**WHAT YOU NEED TO DO**
Say how many lines in the records hold the word "joint", and give nothing but that number.

___ EXTRACTED INFORMATION

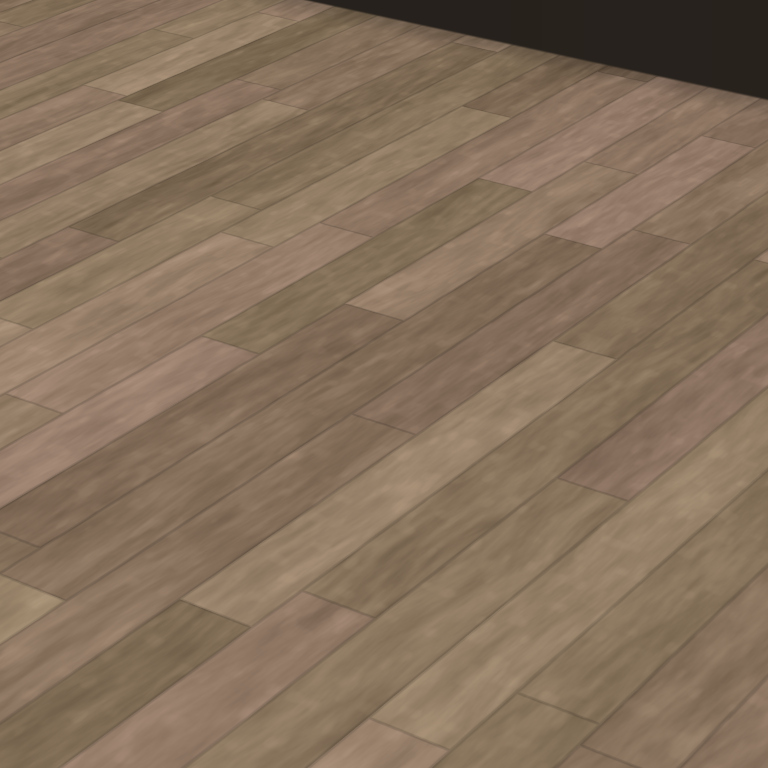
A Shadertoy shader for this texture:

```glsl
const vec3 WOOD_DARK = vec3(0.42, 0.345, 0.27);
const vec3 WOOD_LIGHT = vec3(0.675, 0.575, 0.485);
const vec3 WALL = vec3(0.15, 0.13, 0.11);

const float HORIZON = 2.042;        // height of both vanishing points
const float ALONG_VANISH = 2.865;   // where the long plank edges meet
const float ACROSS_VANISH = -4.427; // where the plank ends meet
const float ROW_WIDTH = 0.079;
const float ROW_ORIGIN = -1.128;
const float PLANK_LENGTH = 0.92;
const float WALL_START = 4.63;

float hash(vec2 p) {
    return fract(sin(dot(p, vec2(127.1, 311.7))) * 43758.5453);
}

float noise(vec2 p) {
    vec2 i = floor(p), f = fract(p);
    f = f * f * (3.0 - 2.0 * f);
    return mix(mix(hash(i), hash(i + vec2(1, 0)), f.x),
               mix(hash(i + vec2(0, 1)), hash(i + vec2(1, 1)), f.x), f.y);
}

float fbm(vec2 p) {
    float sum = 0.0, weight = 0.5;
    for (int i = 0; i < 4; i++) {
        sum += weight * noise(p);
        p = p * 2.03 + 17.3;
        weight *= 0.5;
    }
    return sum / 0.9375;
}

// Floor position: x in plank rows, y along the planks
vec2 projectFloor(vec2 uv) {
    float depth = HORIZON - uv.y;
    vec2 plane = (uv.x - vec2(ALONG_VANISH, ACROSS_VANISH)) / depth;
    return vec2((plane.x - ROW_ORIGIN) / ROW_WIDTH, plane.y);
}

// Plank identity in xy, distance to its end joint in z
vec3 findPlank(vec2 pos) {
    float row = floor(pos.x);
    float s = pos.y / PLANK_LENGTH + row * 0.618 + 0.3 * hash(vec2(row, 4.7));
    float cell = floor(s);
    float joint = 0.1 + 0.55 * hash(vec2(row, cell));
    float offset = s - cell - joint;
    return vec3(row, cell - step(offset, 0.0), abs(offset) * PLANK_LENGTH);
}

// Signed brightness of the wood figure inside one plank
float woodGrain(vec2 pos, vec2 id) {
    vec2 p = pos + 40.0 * vec2(hash(id + 3.1), hash(id + 8.6));
    float warp = noise(p * vec2(1.2, 5.0)) - 0.5;
    float streaks = fbm(vec2(p.x * 3.0 + warp, p.y * 3.5)) - 0.5;
    float fibres = fbm(vec2(p.x * 10.0 + 2.0 * warp, p.y * 16.0)) - 0.5;
    float flecks = smoothstep(0.62, 0.9, noise(vec2(p.x * 7.0 + p.y * 9.0, p.y * 34.0)));

    // Arched growth rings, visible on some planks only
    float center = fract(pos.x) - 0.3 - 0.4 * hash(id + 5.2);
    float rings = sin(46.0 * (center * center * 0.8 + pos.y * 0.55 + 0.35 * warp));
    float ringAmount = smoothstep(0.5, 1.0, hash(id + 9.4)) * smoothstep(0.35, 0.7, noise(p * vec2(1.0, 4.0)));
    return 0.55 * streaks + 0.42 * fibres + 0.10 * flecks + 0.06 * rings * ringAmount;
}

vec3 floorColor(vec2 pos, vec2 uv) {
    vec3 plank = findPlank(pos);
    float tone = hash(plank.xy + 1.7);
    float lighting = 0.12 * (0.5 - uv.x) + 0.08 * (0.5 - uv.y);
    float shade = 0.49 + 0.46 * (tone - 0.5) + woodGrain(pos, plank.xy) + lighting;
    shade -= 0.12 * step(0.87, hash(plank.xy + 6.3));
    vec3 color = mix(WOOD_DARK, WOOD_LIGHT, clamp(shade, -0.15, 1.15));

    // Slight shift between rosy and olive planks
    color *= 1.0 + (hash(plank.xy + 2.9) - 0.5) * vec3(0.015, -0.025, 0.045);

    // Fine dark seams
    float side = 0.5 - abs(fract(pos.x) - 0.5);
    float sideSeam = 1.0 - smoothstep(0.01, 0.04, side);
    float endSeam = 1.0 - smoothstep(0.001, 0.004, plank.z);
    return color * (1.0 - 0.13 * max(sideSeam, endSeam));
}

vec3 sceneColor(vec2 uv) {
    vec2 pos = projectFloor(uv);
    vec3 color = floorColor(pos, uv);
    color *= 1.0 - 0.18 * smoothstep(WALL_START - 0.12, WALL_START, pos.y);
    vec3 wall = WALL * (0.94 + 0.1 * uv.x);
    return mix(color, wall, smoothstep(WALL_START - 0.008, WALL_START + 0.008, pos.y));
}

void mainImage(out vec4 fragColor, in vec2 fragCoord) {
    // Average a 3 by 3 grid of samples to smooth every edge
    vec3 sum = vec3(0.0);
    for (int i = 0; i < 9; i++) {
        vec2 jitter = (vec2(i % 3, i / 3) - 1.0) / 3.0;
        sum += sceneColor((fragCoord + jitter) / iResolution.xy);
    }
    fragColor = vec4(sum / 9.0, 1.0);
}
```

______

**ANSWER SPACE**
3